• **Dataset records**:
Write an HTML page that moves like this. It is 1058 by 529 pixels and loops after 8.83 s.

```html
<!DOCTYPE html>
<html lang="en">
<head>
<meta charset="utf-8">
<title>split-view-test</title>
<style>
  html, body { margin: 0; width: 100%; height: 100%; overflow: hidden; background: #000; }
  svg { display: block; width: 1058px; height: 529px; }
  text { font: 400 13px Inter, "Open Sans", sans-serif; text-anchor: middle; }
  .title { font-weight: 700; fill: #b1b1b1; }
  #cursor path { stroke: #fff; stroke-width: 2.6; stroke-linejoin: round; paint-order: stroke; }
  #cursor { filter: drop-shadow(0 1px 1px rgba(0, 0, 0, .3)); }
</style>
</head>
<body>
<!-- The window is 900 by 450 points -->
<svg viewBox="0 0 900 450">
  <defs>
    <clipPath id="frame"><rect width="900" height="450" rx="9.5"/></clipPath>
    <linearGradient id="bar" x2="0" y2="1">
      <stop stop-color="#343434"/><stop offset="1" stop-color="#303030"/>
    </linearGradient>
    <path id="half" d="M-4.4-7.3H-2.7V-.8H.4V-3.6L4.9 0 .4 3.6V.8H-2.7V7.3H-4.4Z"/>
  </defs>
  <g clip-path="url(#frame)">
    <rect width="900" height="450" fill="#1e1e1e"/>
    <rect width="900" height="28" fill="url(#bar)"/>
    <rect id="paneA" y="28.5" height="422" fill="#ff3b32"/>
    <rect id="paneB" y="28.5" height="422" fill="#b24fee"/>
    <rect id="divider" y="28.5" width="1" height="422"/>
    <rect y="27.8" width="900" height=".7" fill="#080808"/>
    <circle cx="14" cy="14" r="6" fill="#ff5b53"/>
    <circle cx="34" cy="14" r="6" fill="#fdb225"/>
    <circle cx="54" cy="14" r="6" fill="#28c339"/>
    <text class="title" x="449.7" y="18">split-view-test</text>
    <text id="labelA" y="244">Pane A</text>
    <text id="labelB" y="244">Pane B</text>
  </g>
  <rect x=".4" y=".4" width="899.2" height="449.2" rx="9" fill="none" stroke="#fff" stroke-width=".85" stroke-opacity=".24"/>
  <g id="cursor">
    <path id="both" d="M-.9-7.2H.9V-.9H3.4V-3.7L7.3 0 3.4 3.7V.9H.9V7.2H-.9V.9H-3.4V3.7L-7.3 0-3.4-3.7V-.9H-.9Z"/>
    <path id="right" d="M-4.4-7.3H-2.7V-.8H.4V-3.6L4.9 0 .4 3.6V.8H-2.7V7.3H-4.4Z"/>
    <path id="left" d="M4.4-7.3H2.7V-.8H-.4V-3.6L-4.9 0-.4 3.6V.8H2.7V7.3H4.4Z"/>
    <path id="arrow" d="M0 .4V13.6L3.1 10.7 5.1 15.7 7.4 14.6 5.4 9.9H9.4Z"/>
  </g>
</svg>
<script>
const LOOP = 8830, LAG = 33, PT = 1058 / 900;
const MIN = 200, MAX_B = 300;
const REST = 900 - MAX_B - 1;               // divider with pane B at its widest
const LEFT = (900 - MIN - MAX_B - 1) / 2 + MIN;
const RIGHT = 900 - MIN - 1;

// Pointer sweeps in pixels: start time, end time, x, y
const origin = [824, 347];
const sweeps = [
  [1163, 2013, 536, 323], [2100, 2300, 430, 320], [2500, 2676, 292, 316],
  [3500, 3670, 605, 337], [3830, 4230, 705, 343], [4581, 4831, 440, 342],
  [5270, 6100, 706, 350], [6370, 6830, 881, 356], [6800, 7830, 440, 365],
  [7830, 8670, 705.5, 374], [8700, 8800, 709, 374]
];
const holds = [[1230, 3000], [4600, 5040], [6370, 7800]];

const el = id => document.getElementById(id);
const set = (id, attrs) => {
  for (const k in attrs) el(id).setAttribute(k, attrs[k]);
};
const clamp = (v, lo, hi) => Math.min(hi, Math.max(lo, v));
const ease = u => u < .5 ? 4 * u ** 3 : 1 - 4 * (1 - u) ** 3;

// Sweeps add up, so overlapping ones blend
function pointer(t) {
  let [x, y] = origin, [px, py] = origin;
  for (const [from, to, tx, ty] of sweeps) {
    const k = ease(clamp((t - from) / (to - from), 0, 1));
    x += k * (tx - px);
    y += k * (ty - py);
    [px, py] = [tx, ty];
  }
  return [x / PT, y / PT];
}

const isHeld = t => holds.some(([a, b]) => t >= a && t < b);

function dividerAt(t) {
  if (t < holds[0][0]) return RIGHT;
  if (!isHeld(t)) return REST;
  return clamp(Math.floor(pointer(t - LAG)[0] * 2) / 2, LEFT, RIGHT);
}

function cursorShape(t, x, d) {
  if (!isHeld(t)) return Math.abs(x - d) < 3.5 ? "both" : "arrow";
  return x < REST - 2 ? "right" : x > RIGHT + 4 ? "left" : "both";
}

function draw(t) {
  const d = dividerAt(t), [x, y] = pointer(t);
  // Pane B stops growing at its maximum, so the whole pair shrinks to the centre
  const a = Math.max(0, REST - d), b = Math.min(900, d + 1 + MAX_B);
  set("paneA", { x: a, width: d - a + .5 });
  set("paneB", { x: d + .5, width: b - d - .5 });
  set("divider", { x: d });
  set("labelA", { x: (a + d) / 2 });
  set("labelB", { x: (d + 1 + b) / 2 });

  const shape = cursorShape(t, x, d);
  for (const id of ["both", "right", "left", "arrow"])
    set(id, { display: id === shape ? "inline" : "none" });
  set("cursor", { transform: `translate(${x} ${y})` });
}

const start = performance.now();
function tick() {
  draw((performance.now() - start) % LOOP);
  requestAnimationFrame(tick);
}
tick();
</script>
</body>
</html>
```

• **What is being asked**: What you return should match the listing above exactly.

• **Solution for this problem**:
Write an HTML page that moves like this. It is 1058 by 529 pixels and loops after 8.83 s.

```html
<!DOCTYPE html>
<html lang="en">
<head>
<meta charset="utf-8">
<title>split-view-test</title>
<style>
  html, body { margin: 0; width: 100%; height: 100%; overflow: hidden; background: #000; }
  svg { display: block; width: 1058px; height: 529px; }
  text { font: 400 13px Inter, "Open Sans", sans-serif; text-anchor: middle; }
  .title { font-weight: 700; fill: #b1b1b1; }
  #cursor path { stroke: #fff; stroke-width: 2.6; stroke-linejoin: round; paint-order: stroke; }
  #cursor { filter: drop-shadow(0 1px 1px rgba(0, 0, 0, .3)); }
</style>
</head>
<body>
<!-- The window is 900 by 450 points -->
<svg viewBox="0 0 900 450">
  <defs>
    <clipPath id="frame"><rect width="900" height="450" rx="9.5"/></clipPath>
    <linearGradient id="bar" x2="0" y2="1">
      <stop stop-color="#343434"/><stop offset="1" stop-color="#303030"/>
    </linearGradient>
    <path id="half" d="M-4.4-7.3H-2.7V-.8H.4V-3.6L4.9 0 .4 3.6V.8H-2.7V7.3H-4.4Z"/>
  </defs>
  <g clip-path="url(#frame)">
    <rect width="900" height="450" fill="#1e1e1e"/>
    <rect width="900" height="28" fill="url(#bar)"/>
    <rect id="paneA" y="28.5" height="422" fill="#ff3b32"/>
    <rect id="paneB" y="28.5" height="422" fill="#b24fee"/>
    <rect id="divider" y="28.5" width="1" height="422"/>
    <rect y="27.8" width="900" height=".7" fill="#080808"/>
    <circle cx="14" cy="14" r="6" fill="#ff5b53"/>
    <circle cx="34" cy="14" r="6" fill="#fdb225"/>
    <circle cx="54" cy="14" r="6" fill="#28c339"/>
    <text class="title" x="449.7" y="18">split-view-test</text>
    <text id="labelA" y="244">Pane A</text>
    <text id="labelB" y="244">Pane B</text>
  </g>
  <rect x=".4" y=".4" width="899.2" height="449.2" rx="9" fill="none" stroke="#fff" stroke-width=".85" stroke-opacity=".24"/>
  <g id="cursor">
    <path id="both" d="M-.9-7.2H.9V-.9H3.4V-3.7L7.3 0 3.4 3.7V.9H.9V7.2H-.9V.9H-3.4V3.7L-7.3 0-3.4-3.7V-.9H-.9Z"/>
    <path id="right" d="M-4.4-7.3H-2.7V-.8H.4V-3.6L4.9 0 .4 3.6V.8H-2.7V7.3H-4.4Z"/>
    <path id="left" d="M4.4-7.3H2.7V-.8H-.4V-3.6L-4.9 0-.4 3.6V.8H2.7V7.3H4.4Z"/>
    <path id="arrow" d="M0 .4V13.6L3.1 10.7 5.1 15.7 7.4 14.6 5.4 9.9H9.4Z"/>
  </g>
</svg>
<script>
const LOOP = 8830, LAG = 33, PT = 1058 / 900;
const MIN = 200, MAX_B = 300;
const REST = 900 - MAX_B - 1;               // divider with pane B at its widest
const LEFT = (900 - MIN - MAX_B - 1) / 2 + MIN;
const RIGHT = 900 - MIN - 1;

// Pointer sweeps in pixels: start time, end time, x, y
const origin = [824, 347];
const sweeps = [
  [1163, 2013, 536, 323], [2100, 2300, 430, 320], [2500, 2676, 292, 316],
  [3500, 3670, 605, 337], [3830, 4230, 705, 343], [4581, 4831, 440, 342],
  [5270, 6100, 706, 350], [6370, 6830, 881, 356], [6800, 7830, 440, 365],
  [7830, 8670, 705.5, 374], [8700, 8800, 709, 374]
];
const holds = [[1230, 3000], [4600, 5040], [6370, 7800]];

const el = id => document.getElementById(id);
const set = (id, attrs) => {
  for (const k in attrs) el(id).setAttribute(k, attrs[k]);
};
const clamp = (v, lo, hi) => Math.min(hi, Math.max(lo, v));
const ease = u => u < .5 ? 4 * u ** 3 : 1 - 4 * (1 - u) ** 3;

// Sweeps add up, so overlapping ones blend
function pointer(t) {
  let [x, y] = origin, [px, py] = origin;
  for (const [from, to, tx, ty] of sweeps) {
    const k = ease(clamp((t - from) / (to - from), 0, 1));
    x += k * (tx - px);
    y += k * (ty - py);
    [px, py] = [tx, ty];
  }
  return [x / PT, y / PT];
}

const isHeld = t => holds.some(([a, b]) => t >= a && t < b);

function dividerAt(t) {
  if (t < holds[0][0]) return RIGHT;
  if (!isHeld(t)) return REST;
  return clamp(Math.floor(pointer(t - LAG)[0] * 2) / 2, LEFT, RIGHT);
}

function cursorShape(t, x, d) {
  if (!isHeld(t)) return Math.abs(x - d) < 3.5 ? "both" : "arrow";
  return x < REST - 2 ? "right" : x > RIGHT + 4 ? "left" : "both";
}

function draw(t) {
  const d = dividerAt(t), [x, y] = pointer(t);
  // Pane B stops growing at its maximum, so the whole pair shrinks to the centre
  const a = Math.max(0, REST - d), b = Math.min(900, d + 1 + MAX_B);
  set("paneA", { x: a, width: d - a + .5 });
  set("paneB", { x: d + .5, width: b - d - .5 });
  set("divider", { x: d });
  set("labelA", { x: (a + d) / 2 });
  set("labelB", { x: (d + 1 + b) / 2 });

  const shape = cursorShape(t, x, d);
  for (const id of ["both", "right", "left", "arrow"])
    set(id, { display: id === shape ? "inline" : "none" });
  set("cursor", { transform: `translate(${x} ${y})` });
}

const start = performance.now();
function tick() {
  draw((performance.now() - start) % LOOP);
  requestAnimationFrame(tick);
}
tick();
</script>
</body>
</html>
```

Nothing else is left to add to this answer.